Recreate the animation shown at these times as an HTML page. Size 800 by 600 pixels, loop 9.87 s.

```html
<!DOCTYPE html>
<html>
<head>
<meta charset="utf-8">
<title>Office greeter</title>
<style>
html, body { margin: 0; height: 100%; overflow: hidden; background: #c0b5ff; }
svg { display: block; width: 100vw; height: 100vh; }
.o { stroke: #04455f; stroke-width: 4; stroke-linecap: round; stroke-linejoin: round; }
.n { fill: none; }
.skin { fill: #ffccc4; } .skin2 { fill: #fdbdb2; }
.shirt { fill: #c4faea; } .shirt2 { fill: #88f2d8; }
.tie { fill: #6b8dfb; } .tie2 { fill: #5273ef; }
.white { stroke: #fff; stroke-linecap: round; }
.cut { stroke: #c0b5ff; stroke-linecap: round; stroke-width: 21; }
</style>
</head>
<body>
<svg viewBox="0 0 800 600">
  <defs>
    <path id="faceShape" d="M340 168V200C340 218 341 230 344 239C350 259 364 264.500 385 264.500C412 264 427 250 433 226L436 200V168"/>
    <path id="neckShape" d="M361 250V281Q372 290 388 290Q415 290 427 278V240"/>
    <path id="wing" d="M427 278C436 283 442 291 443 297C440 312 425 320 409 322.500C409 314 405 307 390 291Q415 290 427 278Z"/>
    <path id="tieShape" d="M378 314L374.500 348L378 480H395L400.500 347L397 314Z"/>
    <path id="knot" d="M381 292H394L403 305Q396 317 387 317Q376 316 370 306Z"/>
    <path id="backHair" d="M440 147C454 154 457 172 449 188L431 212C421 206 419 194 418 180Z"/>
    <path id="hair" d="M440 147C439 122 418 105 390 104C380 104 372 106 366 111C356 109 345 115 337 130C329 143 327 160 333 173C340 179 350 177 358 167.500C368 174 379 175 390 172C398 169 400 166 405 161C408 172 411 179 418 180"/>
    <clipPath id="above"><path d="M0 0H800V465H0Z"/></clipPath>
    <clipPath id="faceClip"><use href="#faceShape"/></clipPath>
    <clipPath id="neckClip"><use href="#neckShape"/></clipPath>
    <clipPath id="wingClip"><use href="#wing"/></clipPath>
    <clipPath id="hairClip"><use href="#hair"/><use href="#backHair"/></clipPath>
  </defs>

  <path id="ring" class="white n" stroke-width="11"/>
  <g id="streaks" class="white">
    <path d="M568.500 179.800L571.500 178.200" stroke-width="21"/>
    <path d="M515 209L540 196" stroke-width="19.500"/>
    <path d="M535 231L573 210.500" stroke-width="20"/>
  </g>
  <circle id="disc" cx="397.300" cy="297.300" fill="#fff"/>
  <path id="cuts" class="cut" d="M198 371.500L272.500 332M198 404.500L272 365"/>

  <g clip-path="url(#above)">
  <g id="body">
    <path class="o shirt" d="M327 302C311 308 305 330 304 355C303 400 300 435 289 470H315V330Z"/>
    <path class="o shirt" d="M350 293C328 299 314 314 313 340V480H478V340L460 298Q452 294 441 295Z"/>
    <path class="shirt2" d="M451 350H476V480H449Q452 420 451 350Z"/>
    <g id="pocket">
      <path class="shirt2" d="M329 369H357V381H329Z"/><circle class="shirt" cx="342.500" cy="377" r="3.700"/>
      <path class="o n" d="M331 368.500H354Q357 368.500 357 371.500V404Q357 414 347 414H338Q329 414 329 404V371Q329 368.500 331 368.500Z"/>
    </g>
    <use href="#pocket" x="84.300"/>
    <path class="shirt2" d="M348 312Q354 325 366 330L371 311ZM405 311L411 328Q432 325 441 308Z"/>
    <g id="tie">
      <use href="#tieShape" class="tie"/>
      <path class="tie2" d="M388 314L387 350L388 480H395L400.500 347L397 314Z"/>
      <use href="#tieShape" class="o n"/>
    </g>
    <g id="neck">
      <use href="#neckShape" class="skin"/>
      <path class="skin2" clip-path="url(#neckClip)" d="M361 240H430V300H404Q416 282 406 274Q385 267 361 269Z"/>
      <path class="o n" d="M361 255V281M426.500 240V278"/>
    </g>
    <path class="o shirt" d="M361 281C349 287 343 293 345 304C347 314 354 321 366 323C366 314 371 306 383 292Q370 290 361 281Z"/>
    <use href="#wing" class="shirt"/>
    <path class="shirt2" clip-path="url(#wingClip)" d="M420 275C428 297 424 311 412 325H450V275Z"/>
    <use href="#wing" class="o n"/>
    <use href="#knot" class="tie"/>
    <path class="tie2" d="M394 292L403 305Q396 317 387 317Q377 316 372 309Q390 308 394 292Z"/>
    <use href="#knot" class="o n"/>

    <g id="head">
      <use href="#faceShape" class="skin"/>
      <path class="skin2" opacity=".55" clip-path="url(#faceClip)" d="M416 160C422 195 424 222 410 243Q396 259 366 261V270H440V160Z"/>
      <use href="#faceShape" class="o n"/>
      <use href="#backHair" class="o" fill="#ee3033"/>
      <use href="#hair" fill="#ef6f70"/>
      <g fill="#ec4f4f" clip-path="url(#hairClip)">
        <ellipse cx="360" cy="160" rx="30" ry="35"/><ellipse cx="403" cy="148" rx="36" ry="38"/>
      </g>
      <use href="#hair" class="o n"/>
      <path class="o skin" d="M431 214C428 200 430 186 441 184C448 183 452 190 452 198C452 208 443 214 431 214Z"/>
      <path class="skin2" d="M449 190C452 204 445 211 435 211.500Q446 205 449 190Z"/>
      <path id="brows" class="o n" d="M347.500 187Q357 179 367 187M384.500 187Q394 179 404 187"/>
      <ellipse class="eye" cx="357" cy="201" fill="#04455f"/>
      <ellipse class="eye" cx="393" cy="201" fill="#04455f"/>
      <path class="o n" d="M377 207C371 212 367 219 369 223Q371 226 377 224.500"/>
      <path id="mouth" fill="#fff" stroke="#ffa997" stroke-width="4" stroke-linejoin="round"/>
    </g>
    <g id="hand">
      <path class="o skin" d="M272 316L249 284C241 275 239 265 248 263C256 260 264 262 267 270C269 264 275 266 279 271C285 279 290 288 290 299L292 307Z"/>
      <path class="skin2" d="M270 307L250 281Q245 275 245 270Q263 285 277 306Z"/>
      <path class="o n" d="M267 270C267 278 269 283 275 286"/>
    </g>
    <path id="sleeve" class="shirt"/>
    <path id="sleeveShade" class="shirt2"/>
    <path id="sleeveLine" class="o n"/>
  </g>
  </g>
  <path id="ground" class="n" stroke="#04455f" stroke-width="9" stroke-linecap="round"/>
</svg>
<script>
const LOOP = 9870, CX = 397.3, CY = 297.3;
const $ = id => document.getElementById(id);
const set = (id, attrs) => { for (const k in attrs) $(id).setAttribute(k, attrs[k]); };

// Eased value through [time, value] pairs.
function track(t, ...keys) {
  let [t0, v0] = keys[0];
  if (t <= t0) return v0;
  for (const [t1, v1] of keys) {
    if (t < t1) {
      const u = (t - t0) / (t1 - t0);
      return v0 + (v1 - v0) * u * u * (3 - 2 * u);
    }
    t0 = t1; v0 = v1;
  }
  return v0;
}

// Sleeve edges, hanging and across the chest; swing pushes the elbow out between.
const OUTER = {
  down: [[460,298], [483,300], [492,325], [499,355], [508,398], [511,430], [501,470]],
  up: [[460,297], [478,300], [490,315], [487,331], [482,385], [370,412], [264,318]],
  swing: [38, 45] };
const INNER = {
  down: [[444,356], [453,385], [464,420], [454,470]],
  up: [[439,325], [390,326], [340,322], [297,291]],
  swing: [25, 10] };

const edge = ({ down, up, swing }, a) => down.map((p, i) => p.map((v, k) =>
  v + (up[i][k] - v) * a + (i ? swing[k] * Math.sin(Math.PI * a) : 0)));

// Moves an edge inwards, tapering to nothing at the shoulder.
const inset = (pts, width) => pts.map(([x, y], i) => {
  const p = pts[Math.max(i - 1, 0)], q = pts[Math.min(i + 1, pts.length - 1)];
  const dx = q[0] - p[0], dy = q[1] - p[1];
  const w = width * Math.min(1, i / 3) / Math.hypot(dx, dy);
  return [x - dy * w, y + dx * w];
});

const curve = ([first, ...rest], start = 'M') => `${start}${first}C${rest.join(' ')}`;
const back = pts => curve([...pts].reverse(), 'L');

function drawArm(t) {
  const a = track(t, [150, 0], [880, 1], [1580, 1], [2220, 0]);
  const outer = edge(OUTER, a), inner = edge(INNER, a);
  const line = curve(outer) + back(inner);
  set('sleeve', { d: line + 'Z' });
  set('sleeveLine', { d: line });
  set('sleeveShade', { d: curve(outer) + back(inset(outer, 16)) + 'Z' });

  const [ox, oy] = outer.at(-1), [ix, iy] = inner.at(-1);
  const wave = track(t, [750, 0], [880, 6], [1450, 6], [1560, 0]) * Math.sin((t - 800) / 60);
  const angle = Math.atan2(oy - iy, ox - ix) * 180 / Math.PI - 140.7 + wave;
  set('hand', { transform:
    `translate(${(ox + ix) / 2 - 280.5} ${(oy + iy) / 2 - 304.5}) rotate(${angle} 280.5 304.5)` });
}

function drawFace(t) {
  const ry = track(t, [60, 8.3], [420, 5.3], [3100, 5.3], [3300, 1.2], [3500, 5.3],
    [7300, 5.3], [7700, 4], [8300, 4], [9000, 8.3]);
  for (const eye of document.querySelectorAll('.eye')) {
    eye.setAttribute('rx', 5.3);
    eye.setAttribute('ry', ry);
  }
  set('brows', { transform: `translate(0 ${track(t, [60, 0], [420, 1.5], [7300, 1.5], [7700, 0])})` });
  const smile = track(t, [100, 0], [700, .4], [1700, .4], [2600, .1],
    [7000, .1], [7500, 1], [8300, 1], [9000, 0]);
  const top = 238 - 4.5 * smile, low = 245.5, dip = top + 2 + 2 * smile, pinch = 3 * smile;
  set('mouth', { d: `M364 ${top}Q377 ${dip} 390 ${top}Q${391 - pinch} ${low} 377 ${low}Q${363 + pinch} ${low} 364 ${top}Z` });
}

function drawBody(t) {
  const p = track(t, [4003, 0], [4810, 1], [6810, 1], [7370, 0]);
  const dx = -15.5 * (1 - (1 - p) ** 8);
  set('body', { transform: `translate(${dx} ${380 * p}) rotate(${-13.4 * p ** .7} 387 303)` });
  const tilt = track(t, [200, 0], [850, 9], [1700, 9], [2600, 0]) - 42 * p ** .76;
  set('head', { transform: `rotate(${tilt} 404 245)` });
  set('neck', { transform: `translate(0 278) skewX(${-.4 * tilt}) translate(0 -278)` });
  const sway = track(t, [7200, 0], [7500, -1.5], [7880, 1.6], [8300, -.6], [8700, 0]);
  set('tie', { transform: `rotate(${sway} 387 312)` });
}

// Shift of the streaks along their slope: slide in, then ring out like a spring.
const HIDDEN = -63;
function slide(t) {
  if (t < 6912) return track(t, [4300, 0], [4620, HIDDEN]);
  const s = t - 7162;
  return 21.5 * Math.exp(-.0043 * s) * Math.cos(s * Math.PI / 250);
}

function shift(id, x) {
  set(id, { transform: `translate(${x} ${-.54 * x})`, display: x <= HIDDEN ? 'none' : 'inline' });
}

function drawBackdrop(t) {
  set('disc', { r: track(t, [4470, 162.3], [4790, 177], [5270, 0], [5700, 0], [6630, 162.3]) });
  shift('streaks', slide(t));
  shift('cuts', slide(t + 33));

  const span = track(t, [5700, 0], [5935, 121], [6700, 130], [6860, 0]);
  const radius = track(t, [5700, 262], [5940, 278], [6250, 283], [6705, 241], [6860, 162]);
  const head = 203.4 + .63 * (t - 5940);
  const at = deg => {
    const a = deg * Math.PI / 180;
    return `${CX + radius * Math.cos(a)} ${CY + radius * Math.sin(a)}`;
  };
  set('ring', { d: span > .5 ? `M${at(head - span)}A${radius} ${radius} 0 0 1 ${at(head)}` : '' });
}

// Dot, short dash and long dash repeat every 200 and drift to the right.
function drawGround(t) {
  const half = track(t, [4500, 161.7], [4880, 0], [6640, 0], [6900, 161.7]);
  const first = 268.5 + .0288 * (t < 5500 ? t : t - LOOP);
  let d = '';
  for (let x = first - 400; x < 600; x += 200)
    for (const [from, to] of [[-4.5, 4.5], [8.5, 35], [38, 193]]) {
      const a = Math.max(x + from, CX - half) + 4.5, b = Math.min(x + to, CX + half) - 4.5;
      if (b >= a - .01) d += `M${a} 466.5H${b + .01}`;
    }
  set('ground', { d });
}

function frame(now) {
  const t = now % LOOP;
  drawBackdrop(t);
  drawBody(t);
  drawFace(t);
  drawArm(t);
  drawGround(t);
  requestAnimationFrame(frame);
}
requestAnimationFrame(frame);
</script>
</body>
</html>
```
-- -- --
§ WHAT THE EXERCISE ASKS:
With the string "transform" as the key, filter the data above and show the lines that match.

§ WRITTEN RESPONSE:
  set('hand', { transform:
  set('brows', { transform: `translate(0 ${track(t, [60, 0], [420, 1.5], [7300, 1.5], [7700, 0])})` });
  set('body', { transform: `translate(${dx} ${380 * p}) rotate(${-13.4 * p ** .7} 387 303)` });
  set('head', { transform: `rotate(${tilt} 404 245)` });
  set('neck', { transform: `translate(0 278) skewX(${-.4 * tilt}) translate(0 -278)` });
  set('tie', { transform: `rotate(${sway} 387 312)` });
  set(id, { transform: `translate(${x} ${-.54 * x})`, display: x <= HIDDEN ? 'none' : 'inline' });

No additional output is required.